#### PROVIDED DATA ####

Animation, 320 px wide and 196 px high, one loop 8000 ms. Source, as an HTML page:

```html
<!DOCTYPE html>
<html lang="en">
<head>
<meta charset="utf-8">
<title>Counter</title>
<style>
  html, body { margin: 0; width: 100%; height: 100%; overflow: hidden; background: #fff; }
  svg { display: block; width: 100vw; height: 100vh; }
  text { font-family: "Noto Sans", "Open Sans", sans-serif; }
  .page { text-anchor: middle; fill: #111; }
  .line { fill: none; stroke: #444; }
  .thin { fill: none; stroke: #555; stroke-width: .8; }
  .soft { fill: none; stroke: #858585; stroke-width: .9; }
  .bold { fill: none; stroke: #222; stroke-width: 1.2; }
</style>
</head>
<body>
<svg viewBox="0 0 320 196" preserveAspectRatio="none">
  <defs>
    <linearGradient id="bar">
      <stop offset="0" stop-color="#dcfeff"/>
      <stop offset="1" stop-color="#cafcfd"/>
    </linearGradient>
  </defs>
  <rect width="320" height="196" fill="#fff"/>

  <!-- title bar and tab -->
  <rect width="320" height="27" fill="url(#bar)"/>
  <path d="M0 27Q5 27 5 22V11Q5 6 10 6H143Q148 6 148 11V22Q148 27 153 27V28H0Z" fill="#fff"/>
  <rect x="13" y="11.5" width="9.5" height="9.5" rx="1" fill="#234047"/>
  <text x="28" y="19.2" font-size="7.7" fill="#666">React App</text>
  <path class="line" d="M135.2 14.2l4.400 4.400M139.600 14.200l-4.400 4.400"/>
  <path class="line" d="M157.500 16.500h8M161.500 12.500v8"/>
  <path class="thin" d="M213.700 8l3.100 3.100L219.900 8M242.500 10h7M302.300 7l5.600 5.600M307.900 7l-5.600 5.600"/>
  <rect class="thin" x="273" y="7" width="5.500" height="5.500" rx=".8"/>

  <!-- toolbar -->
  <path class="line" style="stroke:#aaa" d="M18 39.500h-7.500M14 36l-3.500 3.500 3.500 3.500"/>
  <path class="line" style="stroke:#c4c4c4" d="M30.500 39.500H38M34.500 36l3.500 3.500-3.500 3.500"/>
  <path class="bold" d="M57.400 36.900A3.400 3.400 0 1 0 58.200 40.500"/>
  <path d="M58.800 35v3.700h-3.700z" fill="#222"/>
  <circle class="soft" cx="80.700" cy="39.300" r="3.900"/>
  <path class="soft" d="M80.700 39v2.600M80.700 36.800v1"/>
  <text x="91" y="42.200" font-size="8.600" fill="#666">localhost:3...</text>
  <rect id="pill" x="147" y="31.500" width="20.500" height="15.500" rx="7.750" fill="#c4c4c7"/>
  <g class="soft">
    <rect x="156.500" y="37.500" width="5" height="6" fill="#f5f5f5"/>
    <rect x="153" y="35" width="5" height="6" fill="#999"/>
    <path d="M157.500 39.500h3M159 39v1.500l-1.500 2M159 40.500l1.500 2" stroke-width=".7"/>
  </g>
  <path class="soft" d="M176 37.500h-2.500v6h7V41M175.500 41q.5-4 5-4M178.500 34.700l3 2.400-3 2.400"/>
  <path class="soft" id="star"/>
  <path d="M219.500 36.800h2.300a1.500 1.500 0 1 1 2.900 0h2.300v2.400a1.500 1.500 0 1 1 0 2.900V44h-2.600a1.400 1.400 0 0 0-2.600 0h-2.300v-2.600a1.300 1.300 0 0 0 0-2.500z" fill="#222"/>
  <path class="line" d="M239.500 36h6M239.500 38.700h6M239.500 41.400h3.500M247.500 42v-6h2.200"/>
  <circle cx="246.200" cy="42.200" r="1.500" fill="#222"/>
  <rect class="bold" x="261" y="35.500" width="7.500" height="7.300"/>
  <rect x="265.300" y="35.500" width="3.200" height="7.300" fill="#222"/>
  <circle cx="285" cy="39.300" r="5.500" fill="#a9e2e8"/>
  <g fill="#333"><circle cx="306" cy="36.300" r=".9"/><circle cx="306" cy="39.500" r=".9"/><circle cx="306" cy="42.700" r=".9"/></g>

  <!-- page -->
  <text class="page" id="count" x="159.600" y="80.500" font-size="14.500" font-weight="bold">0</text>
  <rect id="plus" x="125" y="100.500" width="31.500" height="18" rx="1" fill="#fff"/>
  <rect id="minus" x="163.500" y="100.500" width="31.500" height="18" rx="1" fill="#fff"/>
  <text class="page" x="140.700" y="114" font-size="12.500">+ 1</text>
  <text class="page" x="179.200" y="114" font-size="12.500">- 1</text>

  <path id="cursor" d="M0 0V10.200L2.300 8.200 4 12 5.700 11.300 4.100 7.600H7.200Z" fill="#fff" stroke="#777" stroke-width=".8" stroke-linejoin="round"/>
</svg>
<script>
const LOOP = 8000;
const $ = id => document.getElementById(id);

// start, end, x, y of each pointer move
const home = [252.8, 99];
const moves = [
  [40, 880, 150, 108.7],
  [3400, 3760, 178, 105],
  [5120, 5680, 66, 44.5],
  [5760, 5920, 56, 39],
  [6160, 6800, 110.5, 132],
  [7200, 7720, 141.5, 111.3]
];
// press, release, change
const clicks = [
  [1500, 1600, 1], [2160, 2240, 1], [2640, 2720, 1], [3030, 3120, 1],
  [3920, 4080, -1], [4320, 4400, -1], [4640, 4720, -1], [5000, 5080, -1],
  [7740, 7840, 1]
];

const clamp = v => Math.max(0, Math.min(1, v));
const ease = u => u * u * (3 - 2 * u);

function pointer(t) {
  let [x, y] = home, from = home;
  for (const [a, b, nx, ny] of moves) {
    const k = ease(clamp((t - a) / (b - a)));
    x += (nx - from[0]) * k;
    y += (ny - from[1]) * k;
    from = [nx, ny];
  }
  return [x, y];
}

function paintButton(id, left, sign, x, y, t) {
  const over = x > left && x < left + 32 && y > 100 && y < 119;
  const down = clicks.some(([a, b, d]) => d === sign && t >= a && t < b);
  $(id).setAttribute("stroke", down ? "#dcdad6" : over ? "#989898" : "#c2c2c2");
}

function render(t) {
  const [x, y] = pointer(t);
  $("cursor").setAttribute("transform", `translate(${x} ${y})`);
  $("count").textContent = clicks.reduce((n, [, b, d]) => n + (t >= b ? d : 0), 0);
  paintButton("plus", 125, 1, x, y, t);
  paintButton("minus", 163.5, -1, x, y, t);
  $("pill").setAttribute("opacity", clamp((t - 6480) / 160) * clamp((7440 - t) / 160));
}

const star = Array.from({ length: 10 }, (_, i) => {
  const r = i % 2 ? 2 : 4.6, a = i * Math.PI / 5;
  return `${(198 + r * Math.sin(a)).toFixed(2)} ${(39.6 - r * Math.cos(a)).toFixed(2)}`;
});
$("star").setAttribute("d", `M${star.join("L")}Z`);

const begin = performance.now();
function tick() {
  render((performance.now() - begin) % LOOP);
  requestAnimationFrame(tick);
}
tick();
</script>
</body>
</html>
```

####

# TASK INSTRUCTIONS:
Return every line of the data unchanged.

# ANSWER TO THIS TASK:
Animation, 320 px wide and 196 px high, one loop 8000 ms. Source, as an HTML page:

```html
<!DOCTYPE html>
<html lang="en">
<head>
<meta charset="utf-8">
<title>Counter</title>
<style>
  html, body { margin: 0; width: 100%; height: 100%; overflow: hidden; background: #fff; }
  svg { display: block; width: 100vw; height: 100vh; }
  text { font-family: "Noto Sans", "Open Sans", sans-serif; }
  .page { text-anchor: middle; fill: #111; }
  .line { fill: none; stroke: #444; }
  .thin { fill: none; stroke: #555; stroke-width: .8; }
  .soft { fill: none; stroke: #858585; stroke-width: .9; }
  .bold { fill: none; stroke: #222; stroke-width: 1.2; }
</style>
</head>
<body>
<svg viewBox="0 0 320 196" preserveAspectRatio="none">
  <defs>
    <linearGradient id="bar">
      <stop offset="0" stop-color="#dcfeff"/>
      <stop offset="1" stop-color="#cafcfd"/>
    </linearGradient>
  </defs>
  <rect width="320" height="196" fill="#fff"/>

  <!-- title bar and tab -->
  <rect width="320" height="27" fill="url(#bar)"/>
  <path d="M0 27Q5 27 5 22V11Q5 6 10 6H143Q148 6 148 11V22Q148 27 153 27V28H0Z" fill="#fff"/>
  <rect x="13" y="11.5" width="9.5" height="9.5" rx="1" fill="#234047"/>
  <text x="28" y="19.2" font-size="7.7" fill="#666">React App</text>
  <path class="line" d="M135.2 14.2l4.400 4.400M139.600 14.200l-4.400 4.400"/>
  <path class="line" d="M157.500 16.500h8M161.500 12.500v8"/>
  <path class="thin" d="M213.700 8l3.100 3.100L219.900 8M242.500 10h7M302.300 7l5.600 5.600M307.900 7l-5.600 5.600"/>
  <rect class="thin" x="273" y="7" width="5.500" height="5.500" rx=".8"/>

  <!-- toolbar -->
  <path class="line" style="stroke:#aaa" d="M18 39.500h-7.500M14 36l-3.500 3.500 3.500 3.500"/>
  <path class="line" style="stroke:#c4c4c4" d="M30.500 39.500H38M34.500 36l3.500 3.500-3.500 3.500"/>
  <path class="bold" d="M57.400 36.900A3.400 3.400 0 1 0 58.200 40.500"/>
  <path d="M58.800 35v3.700h-3.700z" fill="#222"/>
  <circle class="soft" cx="80.700" cy="39.300" r="3.900"/>
  <path class="soft" d="M80.700 39v2.600M80.700 36.800v1"/>
  <text x="91" y="42.200" font-size="8.600" fill="#666">localhost:3...</text>
  <rect id="pill" x="147" y="31.500" width="20.500" height="15.500" rx="7.750" fill="#c4c4c7"/>
  <g class="soft">
    <rect x="156.500" y="37.500" width="5" height="6" fill="#f5f5f5"/>
    <rect x="153" y="35" width="5" height="6" fill="#999"/>
    <path d="M157.500 39.500h3M159 39v1.500l-1.500 2M159 40.500l1.500 2" stroke-width=".7"/>
  </g>
  <path class="soft" d="M176 37.500h-2.500v6h7V41M175.500 41q.5-4 5-4M178.500 34.700l3 2.400-3 2.400"/>
  <path class="soft" id="star"/>
  <path d="M219.500 36.800h2.300a1.500 1.500 0 1 1 2.900 0h2.300v2.400a1.500 1.500 0 1 1 0 2.900V44h-2.600a1.400 1.400 0 0 0-2.600 0h-2.300v-2.600a1.300 1.300 0 0 0 0-2.500z" fill="#222"/>
  <path class="line" d="M239.500 36h6M239.500 38.700h6M239.500 41.400h3.500M247.500 42v-6h2.200"/>
  <circle cx="246.200" cy="42.200" r="1.500" fill="#222"/>
  <rect class="bold" x="261" y="35.500" width="7.500" height="7.300"/>
  <rect x="265.300" y="35.500" width="3.200" height="7.300" fill="#222"/>
  <circle cx="285" cy="39.300" r="5.500" fill="#a9e2e8"/>
  <g fill="#333"><circle cx="306" cy="36.300" r=".9"/><circle cx="306" cy="39.500" r=".9"/><circle cx="306" cy="42.700" r=".9"/></g>

  <!-- page -->
  <text class="page" id="count" x="159.600" y="80.500" font-size="14.500" font-weight="bold">0</text>
  <rect id="plus" x="125" y="100.500" width="31.500" height="18" rx="1" fill="#fff"/>
  <rect id="minus" x="163.500" y="100.500" width="31.500" height="18" rx="1" fill="#fff"/>
  <text class="page" x="140.700" y="114" font-size="12.500">+ 1</text>
  <text class="page" x="179.200" y="114" font-size="12.500">- 1</text>

  <path id="cursor" d="M0 0V10.200L2.300 8.200 4 12 5.700 11.300 4.100 7.600H7.200Z" fill="#fff" stroke="#777" stroke-width=".8" stroke-linejoin="round"/>
</svg>
<script>
const LOOP = 8000;
const $ = id => document.getElementById(id);

// start, end, x, y of each pointer move
const home = [252.8, 99];
const moves = [
  [40, 880, 150, 108.7],
  [3400, 3760, 178, 105],
  [5120, 5680, 66, 44.5],
  [5760, 5920, 56, 39],
  [6160, 6800, 110.5, 132],
  [7200, 7720, 141.5, 111.3]
];
// press, release, change
const clicks = [
  [1500, 1600, 1], [2160, 2240, 1], [2640, 2720, 1], [3030, 3120, 1],
  [3920, 4080, -1], [4320, 4400, -1], [4640, 4720, -1], [5000, 5080, -1],
  [7740, 7840, 1]
];

const clamp = v => Math.max(0, Math.min(1, v));
const ease = u => u * u * (3 - 2 * u);

function pointer(t) {
  let [x, y] = home, from = home;
  for (const [a, b, nx, ny] of moves) {
    const k = ease(clamp((t - a) / (b - a)));
    x += (nx - from[0]) * k;
    y += (ny - from[1]) * k;
    from = [nx, ny];
  }
  return [x, y];
}

function paintButton(id, left, sign, x, y, t) {
  const over = x > left && x < left + 32 && y > 100 && y < 119;
  const down = clicks.some(([a, b, d]) => d === sign && t >= a && t < b);
  $(id).setAttribute("stroke", down ? "#dcdad6" : over ? "#989898" : "#c2c2c2");
}

function render(t) {
  const [x, y] = pointer(t);
  $("cursor").setAttribute("transform", `translate(${x} ${y})`);
  $("count").textContent = clicks.reduce((n, [, b, d]) => n + (t >= b ? d : 0), 0);
  paintButton("plus", 125, 1, x, y, t);
  paintButton("minus", 163.5, -1, x, y, t);
  $("pill").setAttribute("opacity", clamp((t - 6480) / 160) * clamp((7440 - t) / 160));
}

const star = Array.from({ length: 10 }, (_, i) => {
  const r = i % 2 ? 2 : 4.6, a = i * Math.PI / 5;
  return `${(198 + r * Math.sin(a)).toFixed(2)} ${(39.6 - r * Math.cos(a)).toFixed(2)}`;
});
$("star").setAttribute("d", `M${star.join("L")}Z`);

const begin = performance.now();
function tick() {
  render((performance.now() - begin) % LOOP);
  requestAnimationFrame(tick);
}
tick();
</script>
</body>
</html>
```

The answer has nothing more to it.